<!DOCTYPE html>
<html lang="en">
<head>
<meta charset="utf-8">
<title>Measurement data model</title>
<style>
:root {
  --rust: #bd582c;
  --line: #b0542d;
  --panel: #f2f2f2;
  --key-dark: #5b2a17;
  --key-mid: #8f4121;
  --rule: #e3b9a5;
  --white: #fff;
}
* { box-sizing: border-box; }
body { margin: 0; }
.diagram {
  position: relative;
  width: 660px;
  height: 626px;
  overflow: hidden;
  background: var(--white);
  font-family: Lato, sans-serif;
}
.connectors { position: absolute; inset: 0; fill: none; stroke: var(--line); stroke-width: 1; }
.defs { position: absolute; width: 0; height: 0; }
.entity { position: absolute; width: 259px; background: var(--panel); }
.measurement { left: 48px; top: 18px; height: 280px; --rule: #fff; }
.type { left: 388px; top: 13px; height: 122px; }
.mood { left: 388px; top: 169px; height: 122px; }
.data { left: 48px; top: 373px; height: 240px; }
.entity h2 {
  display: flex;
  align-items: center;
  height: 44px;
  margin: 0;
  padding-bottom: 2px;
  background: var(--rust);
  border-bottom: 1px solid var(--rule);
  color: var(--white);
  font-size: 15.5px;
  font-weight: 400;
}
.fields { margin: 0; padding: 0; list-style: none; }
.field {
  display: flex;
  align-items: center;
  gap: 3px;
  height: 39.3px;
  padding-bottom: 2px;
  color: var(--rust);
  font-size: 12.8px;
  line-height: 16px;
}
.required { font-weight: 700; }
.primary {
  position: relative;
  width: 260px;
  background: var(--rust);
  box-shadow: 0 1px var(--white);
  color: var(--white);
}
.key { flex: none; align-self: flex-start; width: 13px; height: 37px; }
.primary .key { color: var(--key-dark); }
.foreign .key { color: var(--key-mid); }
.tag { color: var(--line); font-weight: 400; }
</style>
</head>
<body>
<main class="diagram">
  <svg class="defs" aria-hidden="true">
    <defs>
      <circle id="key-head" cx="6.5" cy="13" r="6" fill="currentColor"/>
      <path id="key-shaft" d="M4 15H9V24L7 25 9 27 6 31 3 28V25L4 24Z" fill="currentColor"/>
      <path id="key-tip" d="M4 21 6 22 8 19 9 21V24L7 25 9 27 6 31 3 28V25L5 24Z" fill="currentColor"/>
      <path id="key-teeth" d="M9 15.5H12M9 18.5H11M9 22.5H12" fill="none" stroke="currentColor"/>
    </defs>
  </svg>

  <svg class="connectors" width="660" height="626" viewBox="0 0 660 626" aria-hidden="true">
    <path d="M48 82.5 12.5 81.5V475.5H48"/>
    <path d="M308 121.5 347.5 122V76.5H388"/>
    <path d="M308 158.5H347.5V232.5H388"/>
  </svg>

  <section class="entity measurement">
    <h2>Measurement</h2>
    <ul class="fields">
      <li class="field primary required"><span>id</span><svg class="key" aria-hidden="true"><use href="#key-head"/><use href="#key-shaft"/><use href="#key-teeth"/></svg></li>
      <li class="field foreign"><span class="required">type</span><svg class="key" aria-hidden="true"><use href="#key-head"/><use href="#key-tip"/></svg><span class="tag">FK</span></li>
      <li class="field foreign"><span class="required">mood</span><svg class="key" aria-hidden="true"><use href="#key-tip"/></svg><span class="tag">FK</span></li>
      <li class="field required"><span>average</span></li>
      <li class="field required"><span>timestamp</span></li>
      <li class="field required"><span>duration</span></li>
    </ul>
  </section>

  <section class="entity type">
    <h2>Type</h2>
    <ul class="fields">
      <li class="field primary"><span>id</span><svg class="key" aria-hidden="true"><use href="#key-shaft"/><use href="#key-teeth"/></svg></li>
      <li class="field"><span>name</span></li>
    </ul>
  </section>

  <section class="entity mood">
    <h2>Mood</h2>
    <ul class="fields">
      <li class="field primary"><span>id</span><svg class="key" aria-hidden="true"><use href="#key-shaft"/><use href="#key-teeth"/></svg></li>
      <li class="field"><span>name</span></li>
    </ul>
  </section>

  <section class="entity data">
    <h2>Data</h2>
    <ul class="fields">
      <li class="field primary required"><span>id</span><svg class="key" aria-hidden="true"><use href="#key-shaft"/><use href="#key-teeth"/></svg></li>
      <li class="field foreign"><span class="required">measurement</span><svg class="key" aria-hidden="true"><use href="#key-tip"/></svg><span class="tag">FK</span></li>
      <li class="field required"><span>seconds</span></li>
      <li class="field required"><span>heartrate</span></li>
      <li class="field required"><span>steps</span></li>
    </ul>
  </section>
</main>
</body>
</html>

#### [WORK TO COMPLETE]
Your answer should consist of the lines above that hold the word "absolute".

#### [SOLUTION TO THIS EXERCISE]
.connectors { position: absolute; inset: 0; fill: none; stroke: var(--line); stroke-width: 1; }
.defs { position: absolute; width: 0; height: 0; }
.entity { position: absolute; width: 259px; background: var(--panel); }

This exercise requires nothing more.